You can add Lua script to scenes and events for simple tasks, like making a scene or event conditional. Conditional meaning "do something only if some condition is met", such as attaching a condition to your "Come Home" scene so it is only run if the temperature is over 70 degrees. Basic conditional expressions are easy, and, if that's all you're looking to do, skip to the walk-through below.

If you're more technically inclined you can also do very advanced things too. For an overview of all the advanced things you can do with Vera's Luup engine, and how scenes and events fit in, see the Luup Intro page.

To add Lua code to a scene, create the Scenes and click 'Luup scene'. Fill in your Lua code in the input box. To do a simple condition, see the sample below. Or if you want to do advanced scripting you can use any [Lua] commands as described in the [Lua reference manual] as well as the variables and functions that the Luup engine adds to Lua documented here: Luup Lua extensions. The Lua code will be run every time the scene is activated either by the user or a scene or a timer. The Lua code is run before the commands that you included in the scene. If your Lua code ends with this: "return false" then the commands in the scene will not be run.

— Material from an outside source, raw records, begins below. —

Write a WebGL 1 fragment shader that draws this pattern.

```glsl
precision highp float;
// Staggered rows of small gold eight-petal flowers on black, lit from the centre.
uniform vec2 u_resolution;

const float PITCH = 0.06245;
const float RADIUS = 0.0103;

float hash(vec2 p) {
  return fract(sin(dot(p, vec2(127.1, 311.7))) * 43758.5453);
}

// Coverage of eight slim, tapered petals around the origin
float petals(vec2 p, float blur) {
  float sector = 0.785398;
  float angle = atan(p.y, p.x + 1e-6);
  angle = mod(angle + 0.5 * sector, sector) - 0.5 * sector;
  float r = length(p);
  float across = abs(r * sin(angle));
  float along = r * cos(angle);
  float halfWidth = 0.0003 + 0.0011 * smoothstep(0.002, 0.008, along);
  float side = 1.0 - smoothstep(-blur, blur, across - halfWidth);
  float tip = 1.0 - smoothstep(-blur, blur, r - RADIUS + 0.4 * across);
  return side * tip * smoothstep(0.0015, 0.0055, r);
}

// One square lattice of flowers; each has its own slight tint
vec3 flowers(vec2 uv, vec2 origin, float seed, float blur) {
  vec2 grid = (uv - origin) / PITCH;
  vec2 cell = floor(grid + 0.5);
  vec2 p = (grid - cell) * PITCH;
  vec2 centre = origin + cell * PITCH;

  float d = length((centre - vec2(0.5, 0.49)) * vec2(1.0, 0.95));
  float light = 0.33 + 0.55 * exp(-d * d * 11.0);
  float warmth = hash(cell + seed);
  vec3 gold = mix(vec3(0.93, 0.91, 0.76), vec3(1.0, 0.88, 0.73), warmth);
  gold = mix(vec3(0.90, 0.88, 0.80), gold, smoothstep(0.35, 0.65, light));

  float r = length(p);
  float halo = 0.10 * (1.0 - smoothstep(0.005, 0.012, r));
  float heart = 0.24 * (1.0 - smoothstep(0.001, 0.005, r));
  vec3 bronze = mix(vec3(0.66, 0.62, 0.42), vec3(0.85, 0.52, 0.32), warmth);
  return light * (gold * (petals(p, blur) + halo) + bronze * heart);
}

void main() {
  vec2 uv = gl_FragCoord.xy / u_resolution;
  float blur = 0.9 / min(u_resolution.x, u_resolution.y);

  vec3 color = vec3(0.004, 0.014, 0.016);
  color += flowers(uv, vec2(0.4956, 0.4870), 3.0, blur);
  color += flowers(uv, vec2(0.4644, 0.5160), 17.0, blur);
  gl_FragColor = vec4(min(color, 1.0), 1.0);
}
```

You can also add Lua code to an event by clicking 'Luup event'. Since events are attached to scenes anyway, there is usually little difference between adding the code to an event, or to the scene the event is part of. If the Lua code in an event returns false, then the event is aborted, meaning the scene that the event is attached to will not be triggered by the event. The main reason for attaching Lua code to an event is if you have multiple events to a scene. For example, you may have a scene called "Turn lights on in hallway" which is triggered by 2 events: 1) The front door opens, and 2) the motion sensor in the hallway is tripped. Perhaps whenever the front door opens you always want the scene to be activated, but you only want the motion sensor to activate the scene before 10:00. In this case, you would add Lua code to the motion sensor's event which does something like (pseudo-code): "if time>10:00 return false". That way the event from the motion sensor will be aborted if it's after 10:00, but the event from the front door will always activate the scene regardless.

When you edit the Lua code in a scene or event you must click 'Save' before the code is saved. Then you can activate the scene or trigger the event to see what happens when your code is run. If you're doing some advanced scripting that you'll need to debug this can be tedious, but there are easy ways to test your Lua script immediately without saving first as explained in Lua Debugging.

If you're doing advanced Lua scripting, you should note that all the Lua code in your scenes and events run in a single Lua instance, which is separate from any Lua plugins. This means if you set a global variable in one scene, or create a function inside the Lua code in a scene, then in another scene's Lua code you can use that global variable or call that function. You do not need to worry about conflicting with a Luup plugin, though, since they have their own Lua instance, meaning they have their own global variables and functions.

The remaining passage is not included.